▶ **Problem requirements**
Among the entries below, find each line holding "border" and return it.

= Beginning of Section =

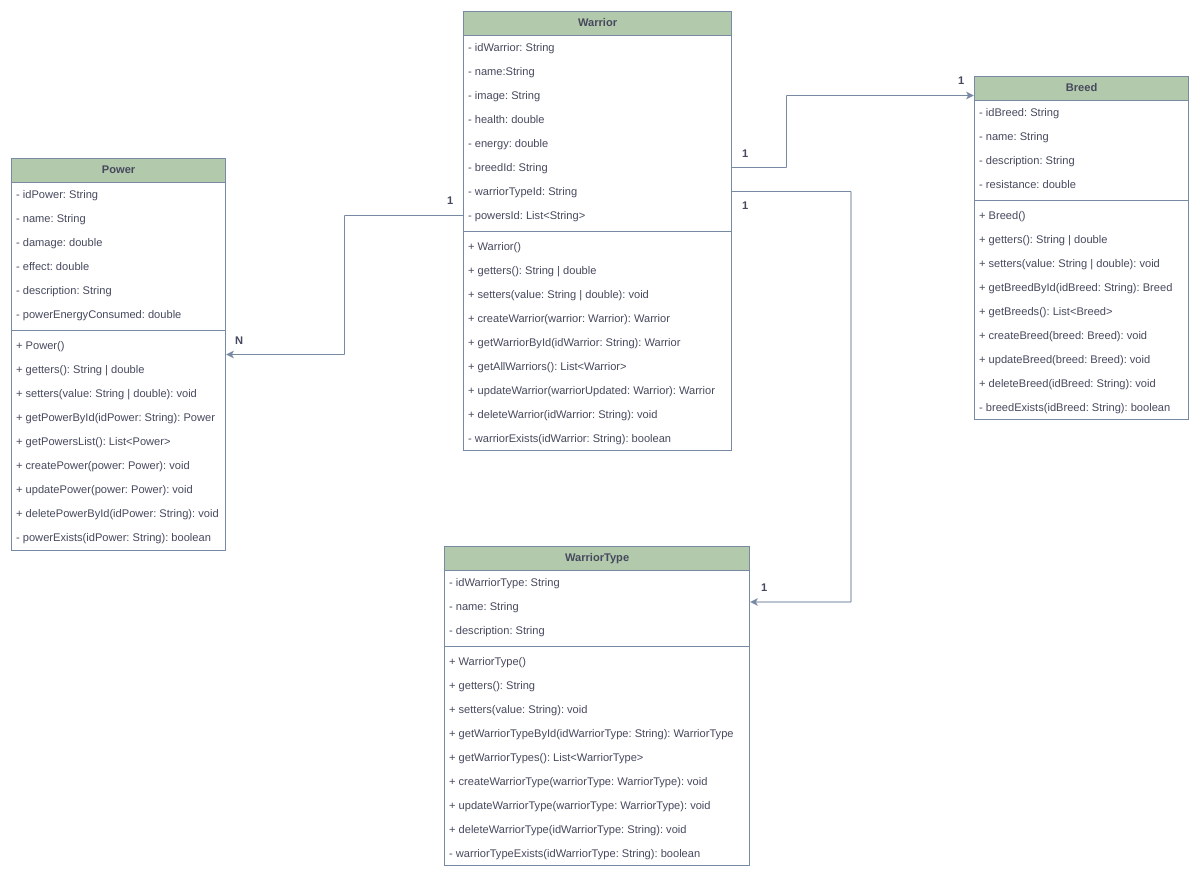
<!DOCTYPE html>
<html lang="en">
<head>
<meta charset="utf-8">
<title>Warrior class diagram</title>
<style>
:root {
  --paper: #ffffff;
  --header: #b2c9ab;
  --line: #788aa3;
  --ink: #46495d;
}
* { box-sizing: border-box; margin: 0; padding: 0; }
body { width: 1200px; height: 880px; overflow: hidden; background: var(--paper); }
.diagram {
  position: relative;
  width: 1200px;
  height: 880px;
  overflow: hidden;
  color: var(--ink);
  font-family: "Liberation Sans", Helvetica, Arial, sans-serif;
  font-size: 11.1px;
  text-rendering: geometricPrecision;
}
.class {
  position: absolute;
  display: flex;
  flex-direction: column;
  border: 1px solid var(--line);
  background: var(--paper);
  overflow: hidden;
}
.class h2 {
  flex: none;
  height: 24px;
  border-bottom: 1px solid var(--line);
  background: var(--header);
  font-size: inherit;
  line-height: 23px;
  text-align: center;
}
.class ul { flex: none; list-style: none; }
.class li { height: 24px; padding-left: 4px; line-height: 24px; white-space: nowrap; }
.fields { padding-bottom: 3px; border-bottom: 1px solid var(--line); }
.methods { padding-top: 3px; }
.power { left: 11px; top: 158px; width: 215px; height: 393px; }
.warrior { left: 463px; top: 11px; width: 269px; height: 440px; }
.breed { left: 974px; top: 76px; width: 215px; height: 344px; }
.warrior-type { left: 444px; top: 546px; width: 306px; height: 320px; }
.relations { position: absolute; left: 0; top: 0; }
.relations polyline { fill: none; stroke: var(--line); }
.relations use { fill: var(--line); }
.relations text { fill: var(--ink); font-weight: bold; text-anchor: middle; }
</style>
</head>
<body>
<main class="diagram">
  <section class="class power">
    <h2>Power</h2>
    <ul class="fields">
      <li>- idPower: String</li>
      <li>- name: String</li>
      <li>- damage: double</li>
      <li>- effect: double</li>
      <li>- description: String</li>
      <li>- powerEnergyConsumed: double</li>
    </ul>
    <ul class="methods">
      <li>+ Power()</li>
      <li>+ getters(): String | double</li>
      <li>+ setters(value: String | double): void</li>
      <li>+ getPowerById(idPower: String): Power</li>
      <li>+ getPowersList(): List&lt;Power&gt;</li>
      <li>+ createPower(power: Power): void</li>
      <li>+ updatePower(power: Power): void</li>
      <li>+ deletePowerById(idPower: String): void</li>
      <li>- powerExists(idPower: String): boolean</li>
    </ul>
  </section>

  <section class="class warrior">
    <h2>Warrior</h2>
    <ul class="fields">
      <li>- idWarrior: String</li>
      <li>- name:String</li>
      <li>- image: String</li>
      <li>- health: double</li>
      <li>- energy: double</li>
      <li>- breedId: String</li>
      <li>- warriorTypeId: String</li>
      <li>- powersId: List&lt;String&gt;</li>
    </ul>
    <ul class="methods">
      <li>+ Warrior()</li>
      <li>+ getters(): String | double</li>
      <li>+ setters(value: String | double): void</li>
      <li>+ createWarrior(warrior: Warrior): Warrior</li>
      <li>+ getWarriorById(idWarrior: String): Warrior</li>
      <li>+ getAllWarriors(): List&lt;Warrior&gt;</li>
      <li>+ updateWarrior(warriorUpdated: Warrior): Warrior</li>
      <li>+ deleteWarrior(idWarrior: String): void</li>
      <li>- warriorExists(idWarrior: String): boolean</li>
    </ul>
  </section>

  <section class="class breed">
    <h2>Breed</h2>
    <ul class="fields">
      <li>- idBreed: String</li>
      <li>- name: String</li>
      <li>- description: String</li>
      <li>- resistance: double</li>
    </ul>
    <ul class="methods">
      <li>+ Breed()</li>
      <li>+ getters(): String | double</li>
      <li>+ setters(value: String | double): void</li>
      <li>+ getBreedById(idBreed: String): Breed</li>
      <li>+ getBreeds(): List&lt;Breed&gt;</li>
      <li>+ createBreed(breed: Breed): void</li>
      <li>+ updateBreed(breed: Breed): void</li>
      <li>+ deleteBreed(idBreed: String): void</li>
      <li>- breedExists(idBreed: String): boolean</li>
    </ul>
  </section>

  <section class="class warrior-type">
    <h2>WarriorType</h2>
    <ul class="fields">
      <li>- idWarriorType: String</li>
      <li>- name: String</li>
      <li>- description: String</li>
    </ul>
    <ul class="methods">
      <li>+ WarriorType()</li>
      <li>+ getters(): String</li>
      <li>+ setters(value: String): void</li>
      <li>+ getWarriorTypeById(idWarriorType: String): WarriorType</li>
      <li>+ getWarriorTypes(): List&lt;WarriorType&gt;</li>
      <li>+ createWarriorType(warriorType: WarriorType): void</li>
      <li>+ updateWarriorType(warriorType: WarriorType): void</li>
      <li>+ deleteWarriorType(idWarriorType: String): void</li>
      <li>- warriorTypeExists(idWarriorType: String): boolean</li>
    </ul>
  </section>

  <svg class="relations" width="1200" height="880" viewBox="0 0 1200 880">
    <defs>
      <polygon id="arrowhead" points="0,0 -8,-4 -6,0 -8,4"/>
    </defs>
    <g class="warrior-to-power">
      <polyline points="463,215.5 344.5,215.5 344.5,354.5 230,354.5"/>
      <use href="#arrowhead" transform="translate(226 354.5) rotate(180)"/>
      <text x="450" y="204">1</text>
      <text x="239" y="344">N</text>
    </g>
    <g class="warrior-to-breed">
      <polyline points="731,167.5 786.5,167.5 786.5,95.5 970,95.5"/>
      <use href="#arrowhead" transform="translate(974 95.5)"/>
      <text x="745" y="157">1</text>
      <text x="961" y="84">1</text>
    </g>
    <g class="warrior-to-warrior-type">
      <polyline points="731,191.5 851,191.5 851,602 754,602"/>
      <use href="#arrowhead" transform="translate(750 602) rotate(180)"/>
      <text x="745" y="209">1</text>
      <text x="764" y="591">1</text>
    </g>
  </svg>
</main>
</body>
</html>
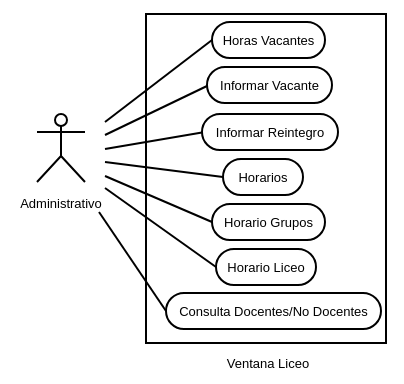
<!DOCTYPE html>
<html lang="es">
<head>
<meta charset="utf-8">
<title>Casos de uso: Ventana Liceo</title>
<style>
:root { --ink: #000; --paper: #fff; }
* { box-sizing: border-box; }
html, body { margin: 0; }
body { width: 404px; height: 384px; overflow: hidden; background: var(--paper); }
.diagram {
  position: relative; width: 404px; height: 384px; overflow: hidden;
  background: var(--paper); color: var(--ink);
  font: 13px/16px "Liberation Sans", Arial, sans-serif;
}
.links { position: absolute; inset: 0; fill: none; stroke: var(--ink); stroke-width: 2; }
.system { position: absolute; left: 145px; top: 13px; width: 242px; height: 331px; border: 2px solid var(--ink); }
.label { position: absolute; width: 120px; text-align: center; white-space: nowrap; }
.actor-name { left: 1px; top: 196px; }
.system-name { left: 208px; top: 356px; }
.use-case {
  position: absolute; left: var(--x); top: var(--y); width: var(--w); height: 38px;
  display: flex; align-items: center; justify-content: center; padding-top: 2px;
  border: 2px solid var(--ink); border-radius: 19px; background: var(--paper); white-space: nowrap;
}
.vacant-hours { --x: 211px; --y: 21px; --w: 115px; }
.report-vacancy { --x: 206px; --y: 66px; --w: 127px; }
.report-return { --x: 201px; --y: 113px; --w: 138px; }
.schedules { --x: 222px; --y: 158px; --w: 82px; }
.group-schedule { --x: 211px; --y: 203px; --w: 115px; }
.school-schedule { --x: 215px; --y: 248px; --w: 102px; }
.staff-query { --x: 165px; --y: 292px; --w: 217px; }
</style>
</head>
<body>
<main class="diagram">
  <div class="system"></div>
  <svg class="links" width="404" height="384" viewBox="0 0 404 384" aria-hidden="true">
    <g class="actor">
      <circle cx="61" cy="120" r="6"/>
      <path d="M61 126V156M37 132H85M61 156L37 182M61 156L85 182"/>
    </g>
    <g class="associations">
      <line x1="105" y1="122" x2="212" y2="40"/>
      <line x1="105" y1="135" x2="207" y2="86"/>
      <line x1="105" y1="149" x2="202" y2="132.5"/>
      <line x1="105" y1="162" x2="223" y2="177"/>
      <line x1="105" y1="176" x2="212" y2="222"/>
      <line x1="105" y1="188" x2="216" y2="267"/>
      <line x1="99" y1="212" x2="166" y2="311"/>
    </g>
  </svg>
  <div class="label actor-name">Administrativo</div>
  <div class="use-case vacant-hours">Horas Vacantes</div>
  <div class="use-case report-vacancy">Informar Vacante</div>
  <div class="use-case report-return">Informar Reintegro</div>
  <div class="use-case schedules">Horarios</div>
  <div class="use-case group-schedule">Horario Grupos</div>
  <div class="use-case school-schedule">Horario Liceo</div>
  <div class="use-case staff-query">Consulta Docentes/No Docentes</div>
  <div class="label system-name">Ventana Liceo</div>
</main>
</body>
</html>
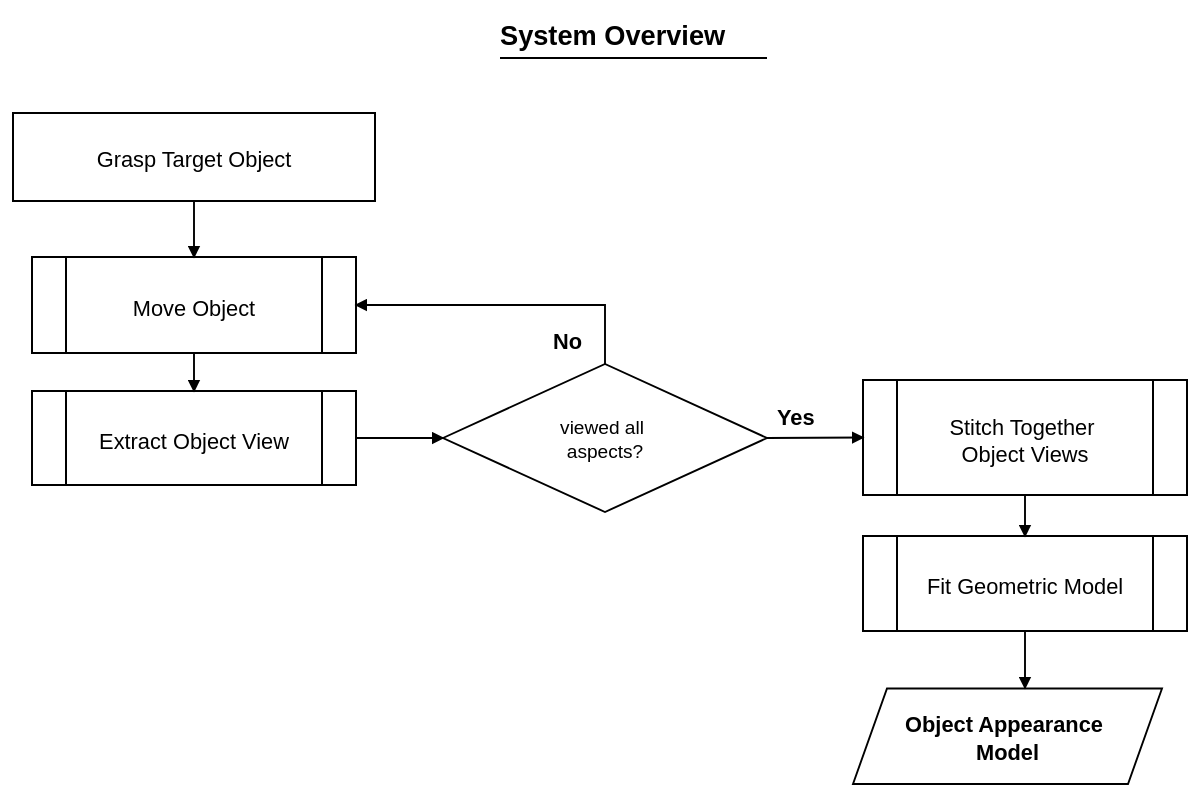
<!DOCTYPE html>
<html lang="en">
<head>
<meta charset="utf-8">
<title>System Overview</title>
<style>
:root { --ink: #000; --paper: #fff; --stroke: 2px; --bar: 34px; }
* { box-sizing: border-box; margin: 0; }
body { background: var(--paper); overflow: hidden; }
.flowchart {
  position: relative; width: 1200px; height: 801px; overflow: hidden;
  background: var(--paper); color: var(--ink);
  font: 21.8px/27.5px "Liberation Sans", Arial, sans-serif;
}
.title {
  position: absolute; left: 500px; top: 16px; width: 267px; height: 43px;
  border-bottom: var(--stroke) solid var(--ink);
  font-size: 27.2px; line-height: 40px; font-weight: 700; white-space: nowrap;
}
.connectors { position: absolute; left: 0; top: 0; }
.connectors .line, .connectors .shape { fill: none; stroke: var(--ink); stroke-width: 1.9; }
.node {
  position: absolute; display: flex; flex-direction: column;
  align-items: center; justify-content: center;
  text-align: center; white-space: nowrap;
}
.process, .subprocess { border: var(--stroke) solid var(--ink); padding-top: 7px; }
.subprocess::before, .subprocess::after {
  content: ""; position: absolute; top: 0; bottom: 0; width: var(--bar);
}
.subprocess::before { left: -2px; border-right: var(--stroke) solid var(--ink); }
.subprocess::after { right: -2px; border-left: var(--stroke) solid var(--ink); }
.lead { padding-right: 6px; }
.grasp { left: 12px; top: 112px; width: 364px; height: 90px; padding-top: 5px; }
.move { left: 31px; top: 256px; width: 326px; height: 98px; }
.extract { left: 31px; top: 390px; width: 326px; height: 96px; }
.stitch { left: 862px; top: 379px; width: 326px; height: 117px; }
.fit { left: 862px; top: 535px; width: 326px; height: 97px; }
.decision { left: 443px; top: 364px; width: 324px; height: 148px; padding-top: 4px; font-size: 19.1px; line-height: 24px; }
.output { left: 853px; top: 688px; width: 309px; height: 96px; padding-top: 5px; font-weight: 700; }
.output .lead { padding-right: 7px; }
.branch { position: absolute; font-weight: 700; }
.no { left: 553px; top: 328px; }
.yes { left: 777px; top: 404px; }
</style>
</head>
<body>
<main class="flowchart">
  <h1 class="title">System Overview</h1>

  <svg class="connectors" width="1200" height="801" viewBox="0 0 1200 801" aria-hidden="true">
    <defs>
      <marker id="arrow" markerUnits="userSpaceOnUse" markerWidth="13" markerHeight="13" refX="12" refY="6.5" orient="auto">
        <polygon points="0,0.3 12.5,6.5 0,12.7"/>
      </marker>
    </defs>
    <polygon class="shape" points="443,438 605,364 767,438 605,512"/>
    <polygon class="shape" points="887,688.5 1162,688.5 1128,784 853,784"/>
    <g marker-end="url(#arrow)">
      <path class="line" d="M194 201V258" marker-end="url(#arrow)"/>
      <path class="line" d="M194 353V392" marker-end="url(#arrow)"/>
      <path class="line" d="M356 438H444" marker-end="url(#arrow)"/>
      <path class="line" d="M605 364V305H355" marker-end="url(#arrow)"/>
      <path class="line" d="M767 438L864 437.5" marker-end="url(#arrow)"/>
      <path class="line" d="M1025 495V537" marker-end="url(#arrow)"/>
      <path class="line" d="M1025 631V689" marker-end="url(#arrow)"/>
    </g>
  </svg>

  <div class="node process grasp">Grasp Target Object</div>
  <div class="node subprocess move">Move Object</div>
  <div class="node subprocess extract">Extract Object View</div>
  <div class="node decision"><span class="lead">viewed all</span><span>aspects?</span></div>
  <div class="node subprocess stitch"><span class="lead">Stitch Together</span><span>Object Views</span></div>
  <div class="node subprocess fit">Fit Geometric Model</div>
  <div class="node output"><span class="lead">Object Appearance</span><span>Model</span></div>

  <span class="branch no">No</span>
  <span class="branch yes">Yes</span>
</main>
</body>
</html>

= End of Section =

▶ **Reply to the exercise**
* { box-sizing: border-box; margin: 0; padding: 0; }
  border: 1px solid var(--line);
  border-bottom: 1px solid var(--line);
.fields { padding-bottom: 3px; border-bottom: 1px solid var(--line); }
* { box-sizing: border-box; }
.system { position: absolute; left: 145px; top: 13px; width: 242px; height: 331px; border: 2px solid var(--ink); }
  border: 2px solid var(--ink); border-radius: 19px; background: var(--paper); white-space: nowrap;
* { box-sizing: border-box; margin: 0; }
  border-bottom: var(--stroke) solid var(--ink);
.process, .subprocess { border: var(--stroke) solid var(--ink); padding-top: 7px; }
.subprocess::before { left: -2px; border-right: var(--stroke) solid var(--ink); }
.subprocess::after { right: -2px; border-left: var(--stroke) solid var(--ink); }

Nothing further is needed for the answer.